This paper proposes a best-fit green energy generation technology for an Oregon-based company using Hierarchical Decision Modeling (HDM). The paper begins with a definition of HDM and then discusses the intricacies of the chosen criteria and technologies at-length. The various criteria were selected through group consensus following individual research and collaboration. Next, the paper provides a brief snapshot of each alternative technology and assumes that the reader has an underlying understanding of basic energy generation, and at least a cursory understanding of more unique green energy technologies such as stationary fuel cells and biomass. The team narrowed down acceptable green energy technologies to five core choices and assigned one technology to each team member for detailed research. These research efforts were focused on each of the five pre-selected criteria. Next, the team detailed assumptions that assisted in refining decisions. Through the use of Pair Wise comparisons, the team provides step-by-step analysis for both quantitative and qualitative measures. By using local surveys, expert (authors) opinions and research results, the team formalized their findings. This paper concludes, through model results and recommendations, that the top-ranking alternative green technology for this Oregon energy company is hydroelectric.

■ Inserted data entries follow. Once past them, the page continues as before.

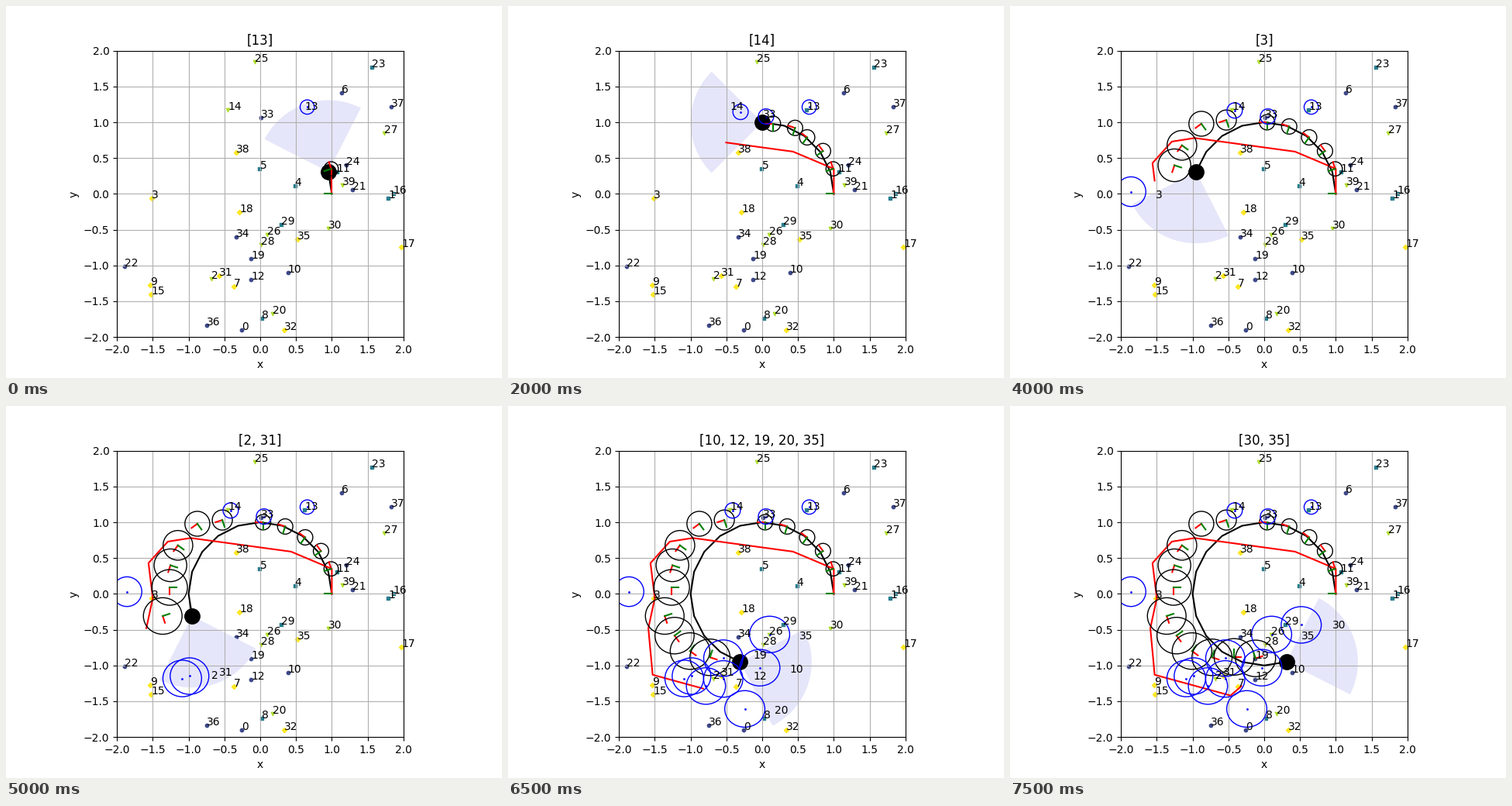
A matplotlib script that plays this animation: 640 px wide and 480 px high, repeating every 8000 ms.

```python
import numpy as np
import matplotlib.pyplot as plt
from matplotlib.animation import FuncAnimation
from matplotlib.patches import Ellipse, Wedge

STEPS, TURN = 16, 18
RANGE, HALF_FOV = 1.0, 45
REFINED = 5  # step at which the early estimates settle

# marker and position on the colour map, by order of first appearance
STYLES = [("o", .22), ("s", .42), ("v", .88), ("D", 1.0)]

# key points: step, x, y
ODOMETRY = np.array([
    (0, 1, 0), (1, 1, .35), (3, .43, .59), (6, -.97, .78), (7, -1.29, .73),
    (8, -1.56, .43), (10, -1.50, -.06), (11, -1.59, -.48),
    (12, -1.53, -1.13), (15, -.47, -1.42), (16, -.32, -1.29)])
DRIFT = np.array([
    (0, .04, .04), (2, .04, -.02), (4, .04, 0), (5, -.22, .08),
    (6, -.29, .17), (7, -.34, .09), (9, -.265, .09), (10, -.41, 0),
    (12, -.42, .01), (14, -.42, .12), (15, -.43, .05)])


def make_landmarks(count=40, seed=2):
    rng = np.random.RandomState(seed)
    spots, kinds = [], []
    for _ in range(count):
        spots.append(rng.uniform(-2, 2, 2))
        kinds.append(int(rng.randint(4)))
    order = list(dict.fromkeys(kinds))
    return np.array(spots), [STYLES[order.index(kind)] for kind in kinds]


def unit(deg):
    a = np.radians(deg)
    return np.array([np.cos(a), np.sin(a)])


def along(keys, step):
    t, x, y = keys.T
    return np.array([np.interp(step, t, x), np.interp(step, t, y)])


def heading(k):
    return 90 + TURN * (k + 1)


def drift(i, k):
    """Error at step k of whatever was first placed at step i."""
    shift = along(DRIFT, i)
    if k < REFINED and i >= 3:
        shift = shift + (.11, -.02)
    return shift


def radii(i):
    r = np.interp(i, [0, 1, 4, 7, 10, 13], [.1, .107, .107, .207, .27, .28])
    return r, min(r, .255)


def visible(k):
    d = LANDMARKS - TRUE[k + 1]
    angle = np.degrees(np.arctan2(d[:, 1], d[:, 0])) - heading(k)
    off = np.abs((angle + 180) % 360 - 180)
    near = np.hypot(d[:, 0], d[:, 1]) <= RANGE
    return [int(i) for i in np.flatnonzero(near & (off <= HALF_FOV))]


LANDMARKS, LOOKS = make_landmarks()
TRUE = np.array([unit(TURN * i) for i in range(STEPS + 1)])
DEAD_RECKONED = along(ODOMETRY, np.arange(STEPS + 1))
SEEN = [visible(k) for k in range(STEPS)]
FIRST_SEEN = {}
for step, ids in enumerate(SEEN):
    for i in ids:
        FIRST_SEEN.setdefault(i, step)

fig = plt.figure(figsize=(6.4, 4.8), dpi=100)
ax = fig.add_subplot()


def draw_landmarks():
    for i, ((x, y), (marker, level)) in enumerate(zip(LANDMARKS, LOOKS)):
        ax.scatter(x, y, s=10, marker=marker, color=plt.cm.viridis(level))
        ax.text(x, y, str(i))


def draw_axes(xy, deg):
    for turn, color in ((0, "red"), (90, "green")):
        tip = xy + .1 * unit(deg + turn)
        ax.plot([xy[0], tip[0]], [xy[1], tip[1]], color=color)


def draw_ellipse(xy, i, color):
    rx, ry = radii(i)
    ax.add_patch(Ellipse(xy, 2 * rx, 2 * ry, fill=False, ec=color, lw=1,
                         zorder=2))


def draw(k):
    ax.clear()
    robot = TRUE[k + 1]

    draw_landmarks()
    ax.add_patch(Wedge(robot, RANGE, heading(k) - HALF_FOV,
                       heading(k) + HALF_FOV, fc="lavender", lw=0))
    ax.plot(*robot, "o", color="black", ms=14)
    ax.plot(*TRUE[:k + 2].T, color="black")
    ax.plot(*DEAD_RECKONED[:, :k + 2], color="red")

    draw_axes(TRUE[0], 90)
    for i in range(k + 1):
        xy = TRUE[i + 1] + drift(i, k)
        draw_ellipse(xy, i, "black")
        draw_axes(xy, heading(i))

    for i, first in FIRST_SEEN.items():
        if first <= k:
            xy = LANDMARKS[i] + drift(first, k)
            draw_ellipse(xy, first, "blue")
            ax.plot(*xy, "o", color="blue", ms=1)

    ax.set(xlim=(-2, 2), ylim=(-2, 2), aspect="equal",
           xlabel="x", ylabel="y", title=str(SEEN[k]))
    ax.grid(True)
    return []


anim = FuncAnimation(fig, draw, frames=STEPS, interval=500,
                     init_func=lambda: [], repeat=True, repeat_delay=0)
plt.show()
```
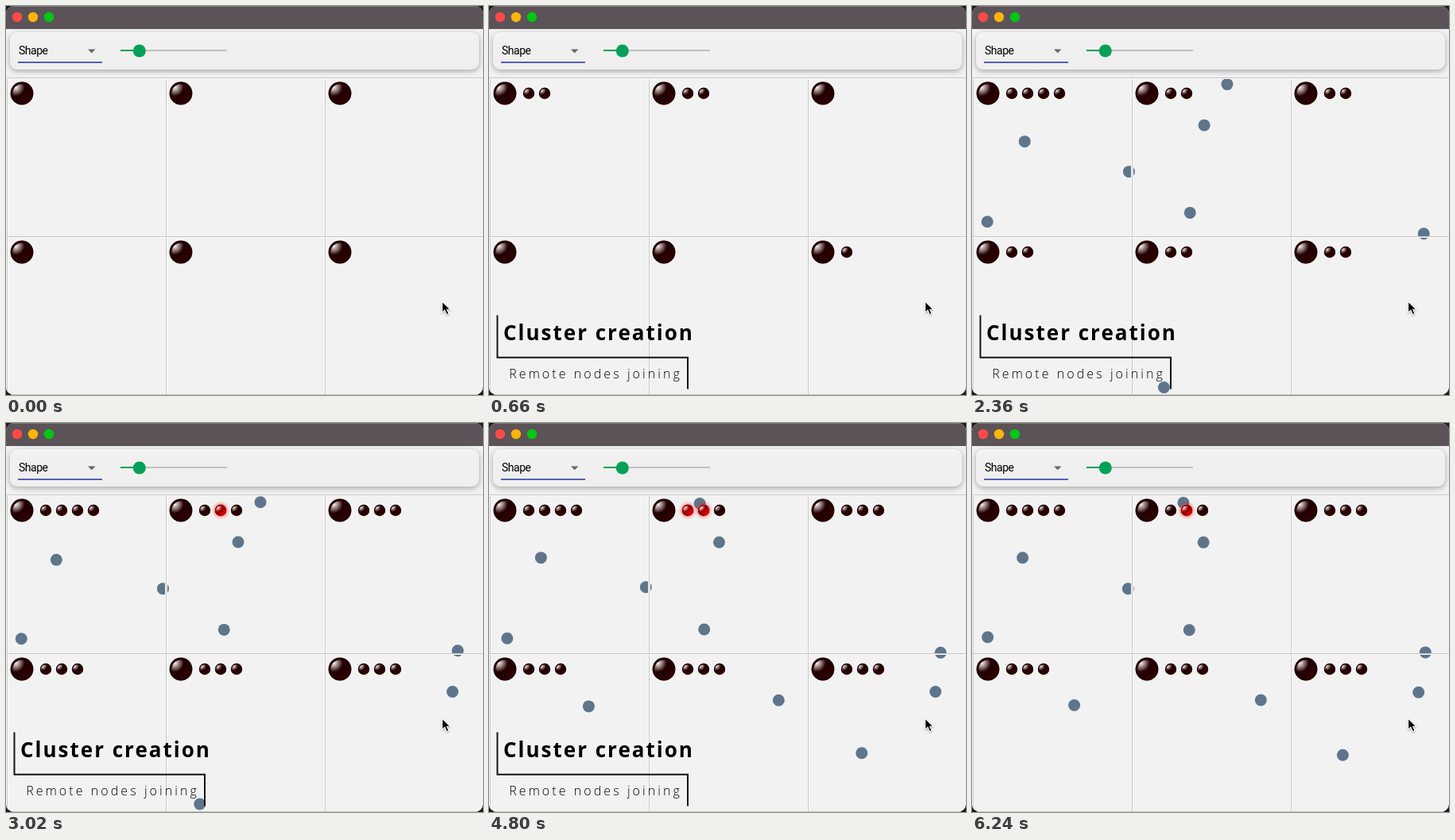
Recreate the animation shown at these times as an HTML page with a canvas. Size 600 by 490 pixels, loop 6260 ms.

```html
<!DOCTYPE html>
<html lang="en">
<head>
<meta charset="utf-8">
<title>Cluster creation</title>
<style>
html, body { margin: 0; width: 100%; height: 100%; overflow: hidden; background: #1c1b1c; }
canvas { display: block; }
</style>
</head>
<body>
<canvas id="stage" width="600" height="490"></canvas>
<script>
const ctx = document.getElementById('stage').getContext('2d');
const W = 600, H = 490, LOOP = 6260, CELL = 200, TOP = 90;

// One slot per beat: the cell that gains a lamp, or a pause
const JOINS = '01015 0 2 0 23453451342';
const BEAT = 130;

// Home of each node, in order of birth; a second home is taken at MOVE
const MOVE = 3600;
const NODES = [
  [65, 171], [197.5, 207.5], [291, 151], [320, 98.5, 265.5, 100.5], [570, 288],
  [243, 480.5, 127, 357], [272.5, 260], [21, 270.5], [560, 338.5],
  [364, 350], [467.5, 417]
];

const clamp = v => Math.max(0, Math.min(1, v));
const span = (t, a, b) => clamp((t - a) / (b - a));
const easeIn = p => p * p * p;
const easeOut = p => 1 - easeIn(1 - p);

// Seeded noise in -1..1
function noise(a, b) {
  const v = Math.sin(a * 127.1 + b * 311.7) * 43758.5453;
  return (v - Math.floor(v)) * 2 - 1;
}

function rect(x, y, w, h, color) {
  ctx.fillStyle = color;
  ctx.fillRect(x, y, w, h);
}

function disc(x, y, r, fill) {
  ctx.fillStyle = fill;
  ctx.beginPath();
  ctx.arc(x, y, r, 0, 7);
  ctx.fill();
}

function poly(points, fill) {
  ctx.fillStyle = fill;
  ctx.beginPath();
  points.forEach(([x, y]) => ctx.lineTo(x, y));
  ctx.closePath();
  ctx.fill();
}

function gradient(g, stops) {
  stops.forEach(([at, color]) => g.addColorStop(at, color));
  return g;
}

function text(str, x, y, font, spacing, color) {
  ctx.font = font;
  ctx.letterSpacing = spacing + 'px';
  ctx.fillStyle = color;
  ctx.fillText(str, x, y);
}

// All parts of a lamp are fractions of its box size
function lamp(x, y, size, on) {
  const r = size * 0.36, d = size * 0.245, h = size * 0.2;
  const [edge, mid, end] = on ? ['#c40000', '#900000', '#ff0000'] : ['#330000', '#210000', '#330000'];
  disc(x, y, r + 0.8, 'rgba(255,255,255,.4)');
  ctx.save();
  if (on) {
    ctx.shadowColor = '#ff0000';
    ctx.shadowBlur = size * 0.27;
  }
  disc(x, y, r, gradient(ctx.createLinearGradient(x - d, y - d, x + d, y + d),
    [[0, edge], [0.49, mid], [1, end]]));
  ctx.restore();
  disc(x, y, r, gradient(ctx.createRadialGradient(x, y, r * 0.8, x, y, r),
    [[0, 'rgba(0,0,0,0)'], [1, 'rgba(0,0,0,.5)']]));
  disc(x, y, size * 0.29,
    gradient(ctx.createRadialGradient(x - h, y - h, 0, x - h, y - h, size * 0.29),
      [[0, '#fff'], [1, 'rgba(255,255,255,0)']]));
}

// Lamps of the busy cells blink, each with its own period
function isLit(cell, i, t) {
  if (t < 2400) return false;
  if (cell === 1 && i < 2) return t % (400 - i * 40) < 220;
  return cell === 0 && i === 3 && t % 1100 >= 100 && t % 1100 < 300;
}

function drawNodes(t) {
  NODES.forEach((home, i) => {
    if (t < 1130 + 24 * i * i) return;
    const [x, y] = home.length > 2 && t > MOVE ? home.slice(2) : home;
    const step = Math.floor(t / 1300 + i * 0.37);
    disc(x + noise(i, step) * 2, y + noise(step, i + 20) * 1.5, 7.5, '#5f758b');
  });
}

function drawGrid() {
  for (let x = 1; x < W; x += CELL) {
    rect(x - 1, TOP + 1, 3, H, '#f8f8f8');
    rect(x, TOP + 1, 1, H, '#c6c6c6');
  }
  for (const y of [TOP, TOP + CELL, H - 1]) {
    rect(0, y, W, 2, '#f8f8f8');
    rect(0, y, W, 1, '#c6c6c6');
  }
}

function drawLamps(t) {
  const joined = JOINS.slice(0, Math.floor(t / BEAT));
  for (let cell = 0; cell < 6; cell++) {
    const x = 20 + cell % 3 * CELL, y = TOP + 20 + Math.floor(cell / 3) * CELL;
    const count = joined.split(cell).length - 1;
    lamp(x, y, 40, false);
    for (let i = 0; i < count; i++) lamp(x + 30 + i * 20, y, 20, isLit(cell, i, t));
  }
}

function drawBars() {
  rect(0, 0, W, 29, '#5b5357');
  rect(0, 0, W, 1, '#7d777a');
  ['#fd4a48', '#fdb409', '#00c715'].forEach((c, i) => disc(14 + i * 20, 14, 6.2, c));

  ctx.save();
  ctx.shadowColor = 'rgba(0,0,0,.32)';
  ctx.shadowBlur = 7;
  ctx.shadowOffsetY = 2;
  ctx.fillStyle = gradient(ctx.createLinearGradient(0, 33, 0, 80),
    [[0, '#f4f4f4'], [0.25, '#f0f0f0'], [1, '#efefef']]);
  ctx.beginPath();
  ctx.roundRect(5, 33, 590, 47, 9);
  ctx.fill();
  ctx.restore();

  text('Shape', 16, 61, '14px Roboto, sans-serif', -0.5, '#000');
  poly([[103, 54.5], [112.5, 54.5], [107.75, 59.3]], '#666');
  rect(15, 70, 106, 2, '#5660b6');
  rect(144, 55, 134, 2, '#c1c1c1');
  rect(144, 55, 24, 2, '#05a058');
  disc(167.8, 56.5, 8, '#05a058');
}

// Text slides sideways out from behind a mask edge
function slideText(str, x, y, travel, shown, font, spacing, color) {
  if (shown <= 0) return;
  ctx.save();
  ctx.beginPath();
  ctx.rect(16.5, y - 30, 300, 42);
  ctx.clip();
  text(str, x - travel * (1 - shown), y, font, spacing, color);
  ctx.restore();
}

function drawCaption(t) {
  const length = 332.5;
  const head = length * easeOut(span(t, 30, 560));
  const tail = length * easeIn(span(t, 5620, 6180));
  if (head > tail) {
    ctx.save();
    ctx.strokeStyle = '#141414';
    ctx.lineWidth = 2;
    ctx.setLineDash([head - tail, length * 2]);
    ctx.lineDashOffset = -tail;
    ctx.beginPath();
    ctx.moveTo(10.5, 389.5);
    ctx.lineTo(10.5, 442.8);
    ctx.lineTo(250, 442.8);
    ctx.lineTo(250, 482.5);
    ctx.stroke();
    ctx.restore();
  }
  const title = easeOut(span(t, 80, 580)) - easeIn(span(t, 5500, 5940));
  const sub = easeOut(span(t, 160, 650)) - easeIn(span(t, 5760, 6200));
  slideText('Cluster creation', 18, 420.7, 242, title,
    'bold 26px "Open Sans", sans-serif', 2, '#000');
  slideText('Remote nodes joining', 25.2, 469, 232, sub,
    '300 16px "Open Sans", sans-serif', 3.07, '#000');
}

function drawCursor() {
  ctx.save();
  ctx.translate(549, 373);
  ctx.shadowColor = 'rgba(0,0,0,.35)';
  ctx.shadowBlur = 2;
  ctx.shadowOffsetY = 1;
  poly([[-0.8, -1.8], [-0.8, 14.2], [2.8, 11], [5.2, 16.4], [8.6, 15], [6.3, 9.7], [10.8, 9.7]], '#fff');
  ctx.shadowColor = 'transparent';
  poly([[0.2, 0.6], [0.2, 12], [3.1, 9.3], [5.6, 15], [7.3, 14.3], [4.8, 8.7], [8.6, 8.7]], '#000');
  ctx.restore();
}

function draw() {
  const t = performance.now() % LOOP;
  rect(0, 0, W, H, '#1c1b1c');
  ctx.save();
  ctx.beginPath();
  ctx.roundRect(0, 0, W, H, 10);
  ctx.clip();
  rect(0, 0, W, H, '#f2f2f2');
  drawNodes(t);
  drawGrid();
  drawLamps(t);
  drawBars();
  drawCaption(t);
  drawCursor();
  ctx.restore();
  requestAnimationFrame(draw);
}
draw();
</script>
</body>
</html>
```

Finally, situations are noted that may justify a change in technology selection from hydroelectric to wind, and eventually indifference between the remaining technologies of solar, biomass and stationary fuel cells.
Brown, Neil; Hallum, Don; Jaffal, Basel; Jhetson, Piyawan; and Wong, Elmer, "Green Energy Selection" (2005). Engineering and Technology Management Student Projects. 1203.